* [INSTRUCTIONS TO FOLLOW] Beneath this task is a listing. State how many of its lines include the string "spots", giving nothing but the number.

* [SOURCE INFORMATION]
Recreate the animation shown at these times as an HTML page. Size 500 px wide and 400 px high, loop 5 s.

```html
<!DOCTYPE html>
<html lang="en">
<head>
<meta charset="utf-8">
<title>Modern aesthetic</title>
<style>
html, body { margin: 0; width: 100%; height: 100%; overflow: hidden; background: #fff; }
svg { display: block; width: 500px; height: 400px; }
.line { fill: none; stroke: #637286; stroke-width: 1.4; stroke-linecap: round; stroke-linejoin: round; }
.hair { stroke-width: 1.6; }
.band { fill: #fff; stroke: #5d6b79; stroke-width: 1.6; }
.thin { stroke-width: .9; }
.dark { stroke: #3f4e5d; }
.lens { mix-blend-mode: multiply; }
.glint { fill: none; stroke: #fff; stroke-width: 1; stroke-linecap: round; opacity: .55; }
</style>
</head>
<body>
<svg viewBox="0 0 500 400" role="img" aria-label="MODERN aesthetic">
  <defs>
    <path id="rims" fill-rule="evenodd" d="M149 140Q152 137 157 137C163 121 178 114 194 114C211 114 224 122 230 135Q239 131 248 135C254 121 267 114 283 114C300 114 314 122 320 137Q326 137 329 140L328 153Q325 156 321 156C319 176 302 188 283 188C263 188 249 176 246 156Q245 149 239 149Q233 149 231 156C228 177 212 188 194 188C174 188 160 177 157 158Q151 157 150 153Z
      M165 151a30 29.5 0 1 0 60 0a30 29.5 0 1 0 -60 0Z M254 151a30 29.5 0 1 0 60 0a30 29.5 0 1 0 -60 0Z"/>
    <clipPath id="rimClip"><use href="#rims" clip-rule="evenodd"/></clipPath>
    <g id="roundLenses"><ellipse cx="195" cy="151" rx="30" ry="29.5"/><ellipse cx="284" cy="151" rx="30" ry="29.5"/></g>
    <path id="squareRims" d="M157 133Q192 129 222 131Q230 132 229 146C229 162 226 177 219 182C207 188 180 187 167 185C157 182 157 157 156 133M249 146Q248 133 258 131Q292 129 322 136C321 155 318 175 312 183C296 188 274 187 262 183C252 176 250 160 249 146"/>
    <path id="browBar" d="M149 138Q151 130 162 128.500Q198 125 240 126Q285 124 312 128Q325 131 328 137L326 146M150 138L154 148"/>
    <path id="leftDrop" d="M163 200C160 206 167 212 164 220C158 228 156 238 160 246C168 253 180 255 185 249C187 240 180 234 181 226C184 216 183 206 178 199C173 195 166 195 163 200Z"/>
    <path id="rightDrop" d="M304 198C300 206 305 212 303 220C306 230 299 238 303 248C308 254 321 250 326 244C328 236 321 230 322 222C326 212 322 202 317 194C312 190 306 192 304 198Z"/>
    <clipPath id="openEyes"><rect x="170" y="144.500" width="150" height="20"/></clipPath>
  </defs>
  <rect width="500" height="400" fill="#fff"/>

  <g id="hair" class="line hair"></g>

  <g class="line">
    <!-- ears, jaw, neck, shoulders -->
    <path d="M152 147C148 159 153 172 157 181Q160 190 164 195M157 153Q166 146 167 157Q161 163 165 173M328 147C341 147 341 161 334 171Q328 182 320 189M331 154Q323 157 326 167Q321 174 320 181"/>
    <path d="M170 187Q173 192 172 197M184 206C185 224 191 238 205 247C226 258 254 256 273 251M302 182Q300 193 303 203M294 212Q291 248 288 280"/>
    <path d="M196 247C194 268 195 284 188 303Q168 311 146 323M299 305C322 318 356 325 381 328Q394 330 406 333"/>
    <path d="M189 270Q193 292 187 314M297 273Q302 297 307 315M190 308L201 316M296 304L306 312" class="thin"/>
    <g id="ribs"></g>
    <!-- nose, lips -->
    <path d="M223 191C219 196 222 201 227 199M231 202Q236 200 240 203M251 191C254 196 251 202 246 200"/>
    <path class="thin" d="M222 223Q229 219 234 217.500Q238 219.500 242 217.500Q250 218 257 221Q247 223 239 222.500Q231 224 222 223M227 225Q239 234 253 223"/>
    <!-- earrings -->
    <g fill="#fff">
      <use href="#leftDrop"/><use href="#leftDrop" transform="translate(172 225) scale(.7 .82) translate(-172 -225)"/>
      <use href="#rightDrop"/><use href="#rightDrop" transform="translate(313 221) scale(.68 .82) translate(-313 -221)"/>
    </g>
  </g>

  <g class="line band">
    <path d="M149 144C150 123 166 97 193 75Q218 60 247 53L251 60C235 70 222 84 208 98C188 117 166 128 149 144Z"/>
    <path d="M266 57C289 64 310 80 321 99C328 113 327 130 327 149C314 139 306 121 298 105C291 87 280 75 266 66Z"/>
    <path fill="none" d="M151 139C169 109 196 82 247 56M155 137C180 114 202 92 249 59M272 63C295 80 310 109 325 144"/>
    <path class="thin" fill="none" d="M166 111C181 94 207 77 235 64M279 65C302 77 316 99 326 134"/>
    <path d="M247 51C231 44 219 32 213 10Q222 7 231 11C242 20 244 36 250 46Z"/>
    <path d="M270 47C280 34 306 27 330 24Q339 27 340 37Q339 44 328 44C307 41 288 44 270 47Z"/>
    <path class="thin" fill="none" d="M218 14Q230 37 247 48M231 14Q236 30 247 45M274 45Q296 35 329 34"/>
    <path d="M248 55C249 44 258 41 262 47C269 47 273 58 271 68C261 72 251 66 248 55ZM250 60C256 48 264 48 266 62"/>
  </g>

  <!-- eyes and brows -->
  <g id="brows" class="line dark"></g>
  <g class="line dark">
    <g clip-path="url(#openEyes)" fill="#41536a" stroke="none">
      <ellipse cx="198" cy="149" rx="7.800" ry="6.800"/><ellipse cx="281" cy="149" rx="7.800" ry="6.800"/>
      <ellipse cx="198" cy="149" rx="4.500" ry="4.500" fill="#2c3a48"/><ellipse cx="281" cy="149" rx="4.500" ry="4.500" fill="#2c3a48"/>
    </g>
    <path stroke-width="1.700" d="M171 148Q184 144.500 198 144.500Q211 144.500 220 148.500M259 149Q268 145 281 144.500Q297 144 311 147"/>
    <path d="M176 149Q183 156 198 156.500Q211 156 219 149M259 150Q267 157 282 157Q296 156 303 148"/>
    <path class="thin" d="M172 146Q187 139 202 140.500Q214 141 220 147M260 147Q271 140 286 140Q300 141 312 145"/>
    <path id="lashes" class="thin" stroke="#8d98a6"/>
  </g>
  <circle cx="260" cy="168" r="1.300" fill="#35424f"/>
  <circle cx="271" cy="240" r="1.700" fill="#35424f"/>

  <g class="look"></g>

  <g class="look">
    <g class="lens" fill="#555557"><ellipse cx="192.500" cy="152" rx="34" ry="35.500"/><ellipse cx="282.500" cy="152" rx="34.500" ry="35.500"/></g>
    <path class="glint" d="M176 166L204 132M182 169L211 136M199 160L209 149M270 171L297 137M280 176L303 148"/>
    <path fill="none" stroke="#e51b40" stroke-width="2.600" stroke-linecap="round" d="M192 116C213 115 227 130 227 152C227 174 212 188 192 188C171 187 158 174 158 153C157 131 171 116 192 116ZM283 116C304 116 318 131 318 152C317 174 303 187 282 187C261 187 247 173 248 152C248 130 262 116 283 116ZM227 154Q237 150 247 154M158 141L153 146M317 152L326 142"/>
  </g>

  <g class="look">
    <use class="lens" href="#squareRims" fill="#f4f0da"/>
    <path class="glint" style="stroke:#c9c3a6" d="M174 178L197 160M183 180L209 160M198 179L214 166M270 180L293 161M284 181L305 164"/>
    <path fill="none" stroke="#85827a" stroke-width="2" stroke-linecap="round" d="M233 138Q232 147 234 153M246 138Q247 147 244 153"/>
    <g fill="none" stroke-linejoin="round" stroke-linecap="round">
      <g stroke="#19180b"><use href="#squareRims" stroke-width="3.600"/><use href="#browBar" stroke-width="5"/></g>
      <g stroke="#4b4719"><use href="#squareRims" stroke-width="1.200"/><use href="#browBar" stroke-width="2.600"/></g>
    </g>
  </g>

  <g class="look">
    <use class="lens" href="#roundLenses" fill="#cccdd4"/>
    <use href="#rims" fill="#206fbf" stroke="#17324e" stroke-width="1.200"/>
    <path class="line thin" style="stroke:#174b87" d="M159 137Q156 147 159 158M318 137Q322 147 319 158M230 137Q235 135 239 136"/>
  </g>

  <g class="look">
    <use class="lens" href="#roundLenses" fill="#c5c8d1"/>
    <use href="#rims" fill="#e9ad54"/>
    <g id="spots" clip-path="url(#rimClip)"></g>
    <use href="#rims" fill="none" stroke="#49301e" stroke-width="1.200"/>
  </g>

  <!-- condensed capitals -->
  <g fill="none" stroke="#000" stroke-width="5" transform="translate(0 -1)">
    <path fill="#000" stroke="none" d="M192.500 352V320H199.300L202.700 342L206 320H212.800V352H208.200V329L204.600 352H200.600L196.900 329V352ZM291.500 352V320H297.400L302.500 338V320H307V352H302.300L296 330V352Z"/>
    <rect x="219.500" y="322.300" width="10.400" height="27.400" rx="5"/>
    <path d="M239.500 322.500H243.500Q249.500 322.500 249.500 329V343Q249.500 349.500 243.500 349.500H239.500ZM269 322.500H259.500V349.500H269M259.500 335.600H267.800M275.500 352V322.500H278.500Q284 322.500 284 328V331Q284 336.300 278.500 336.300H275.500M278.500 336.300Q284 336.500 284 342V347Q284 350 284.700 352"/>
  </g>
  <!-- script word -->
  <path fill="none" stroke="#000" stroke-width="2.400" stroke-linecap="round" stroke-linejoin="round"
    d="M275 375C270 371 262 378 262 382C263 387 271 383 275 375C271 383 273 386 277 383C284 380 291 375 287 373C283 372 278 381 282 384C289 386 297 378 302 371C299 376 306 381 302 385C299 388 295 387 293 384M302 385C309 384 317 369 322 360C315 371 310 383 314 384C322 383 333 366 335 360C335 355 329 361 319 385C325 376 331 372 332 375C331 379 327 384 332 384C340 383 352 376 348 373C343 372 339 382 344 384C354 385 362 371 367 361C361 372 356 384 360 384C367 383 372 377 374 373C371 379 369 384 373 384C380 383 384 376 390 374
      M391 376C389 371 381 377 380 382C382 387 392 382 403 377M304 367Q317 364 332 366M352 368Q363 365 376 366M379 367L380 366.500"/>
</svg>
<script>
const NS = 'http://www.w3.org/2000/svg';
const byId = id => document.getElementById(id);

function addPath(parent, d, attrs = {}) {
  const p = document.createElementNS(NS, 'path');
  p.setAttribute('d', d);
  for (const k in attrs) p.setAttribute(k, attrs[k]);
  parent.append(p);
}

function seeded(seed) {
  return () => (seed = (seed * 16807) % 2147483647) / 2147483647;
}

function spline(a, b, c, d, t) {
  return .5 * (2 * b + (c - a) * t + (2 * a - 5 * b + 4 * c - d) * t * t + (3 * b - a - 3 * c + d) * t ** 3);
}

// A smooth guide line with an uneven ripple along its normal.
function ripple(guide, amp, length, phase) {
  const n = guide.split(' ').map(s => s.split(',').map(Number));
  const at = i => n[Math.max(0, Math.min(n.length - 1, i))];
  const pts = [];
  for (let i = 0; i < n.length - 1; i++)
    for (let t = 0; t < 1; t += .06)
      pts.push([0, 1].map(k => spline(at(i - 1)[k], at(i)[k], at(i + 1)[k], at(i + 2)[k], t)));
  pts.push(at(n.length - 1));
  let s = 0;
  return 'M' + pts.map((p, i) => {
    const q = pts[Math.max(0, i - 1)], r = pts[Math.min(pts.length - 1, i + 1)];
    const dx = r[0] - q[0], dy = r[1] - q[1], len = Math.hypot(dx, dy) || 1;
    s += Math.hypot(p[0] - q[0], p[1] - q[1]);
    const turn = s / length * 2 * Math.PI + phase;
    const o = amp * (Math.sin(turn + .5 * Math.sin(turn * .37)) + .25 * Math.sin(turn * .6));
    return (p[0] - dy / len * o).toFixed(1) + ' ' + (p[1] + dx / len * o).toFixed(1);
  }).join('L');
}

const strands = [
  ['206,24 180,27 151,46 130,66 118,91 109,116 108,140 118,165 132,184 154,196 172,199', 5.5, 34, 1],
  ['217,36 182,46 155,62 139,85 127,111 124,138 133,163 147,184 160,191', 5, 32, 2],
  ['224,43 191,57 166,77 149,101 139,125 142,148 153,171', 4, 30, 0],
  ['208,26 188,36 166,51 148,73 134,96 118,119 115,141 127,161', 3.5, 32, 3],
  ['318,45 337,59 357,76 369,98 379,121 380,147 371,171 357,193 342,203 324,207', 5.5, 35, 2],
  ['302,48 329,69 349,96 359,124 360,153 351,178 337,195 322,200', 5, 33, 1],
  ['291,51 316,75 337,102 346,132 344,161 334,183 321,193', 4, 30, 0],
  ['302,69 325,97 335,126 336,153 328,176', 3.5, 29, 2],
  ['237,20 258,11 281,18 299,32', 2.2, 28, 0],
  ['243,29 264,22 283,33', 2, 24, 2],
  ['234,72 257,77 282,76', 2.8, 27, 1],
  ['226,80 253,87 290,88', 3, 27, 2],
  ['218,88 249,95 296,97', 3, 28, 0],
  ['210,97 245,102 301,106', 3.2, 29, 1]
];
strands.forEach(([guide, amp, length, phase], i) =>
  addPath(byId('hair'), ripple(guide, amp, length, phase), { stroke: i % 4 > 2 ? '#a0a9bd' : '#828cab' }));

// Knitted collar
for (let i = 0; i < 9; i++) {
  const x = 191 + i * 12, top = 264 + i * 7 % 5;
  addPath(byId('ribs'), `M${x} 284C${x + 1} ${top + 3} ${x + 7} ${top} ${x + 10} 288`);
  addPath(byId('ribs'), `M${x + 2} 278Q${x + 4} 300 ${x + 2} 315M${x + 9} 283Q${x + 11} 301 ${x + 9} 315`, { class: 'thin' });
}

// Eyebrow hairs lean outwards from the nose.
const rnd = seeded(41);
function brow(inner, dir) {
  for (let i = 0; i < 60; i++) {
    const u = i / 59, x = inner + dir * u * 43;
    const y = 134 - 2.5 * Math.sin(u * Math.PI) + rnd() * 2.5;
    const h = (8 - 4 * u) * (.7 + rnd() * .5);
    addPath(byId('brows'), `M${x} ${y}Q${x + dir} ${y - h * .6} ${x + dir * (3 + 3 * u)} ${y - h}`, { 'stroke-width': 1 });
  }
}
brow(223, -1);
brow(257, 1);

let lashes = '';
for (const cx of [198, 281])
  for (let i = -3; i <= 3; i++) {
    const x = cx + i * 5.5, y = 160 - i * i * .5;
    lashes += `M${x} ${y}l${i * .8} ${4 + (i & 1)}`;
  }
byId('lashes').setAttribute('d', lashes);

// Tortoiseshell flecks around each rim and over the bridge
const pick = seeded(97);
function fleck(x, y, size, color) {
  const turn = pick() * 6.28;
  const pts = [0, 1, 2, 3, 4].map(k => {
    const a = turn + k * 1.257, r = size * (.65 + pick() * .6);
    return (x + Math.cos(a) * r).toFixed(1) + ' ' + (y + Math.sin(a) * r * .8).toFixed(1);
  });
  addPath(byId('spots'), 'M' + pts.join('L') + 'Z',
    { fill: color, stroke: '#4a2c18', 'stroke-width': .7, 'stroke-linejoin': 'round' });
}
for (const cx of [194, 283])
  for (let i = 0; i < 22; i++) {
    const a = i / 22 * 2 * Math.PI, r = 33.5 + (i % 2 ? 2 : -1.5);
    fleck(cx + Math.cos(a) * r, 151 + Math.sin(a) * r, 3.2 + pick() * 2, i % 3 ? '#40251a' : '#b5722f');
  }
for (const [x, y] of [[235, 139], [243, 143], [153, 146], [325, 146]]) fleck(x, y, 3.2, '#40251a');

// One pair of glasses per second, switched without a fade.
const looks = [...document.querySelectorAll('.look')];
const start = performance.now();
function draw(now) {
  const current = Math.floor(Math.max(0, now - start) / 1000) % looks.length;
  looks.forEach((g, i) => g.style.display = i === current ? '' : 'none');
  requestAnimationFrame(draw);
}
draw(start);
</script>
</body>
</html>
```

* [ANSWER BELOW] 2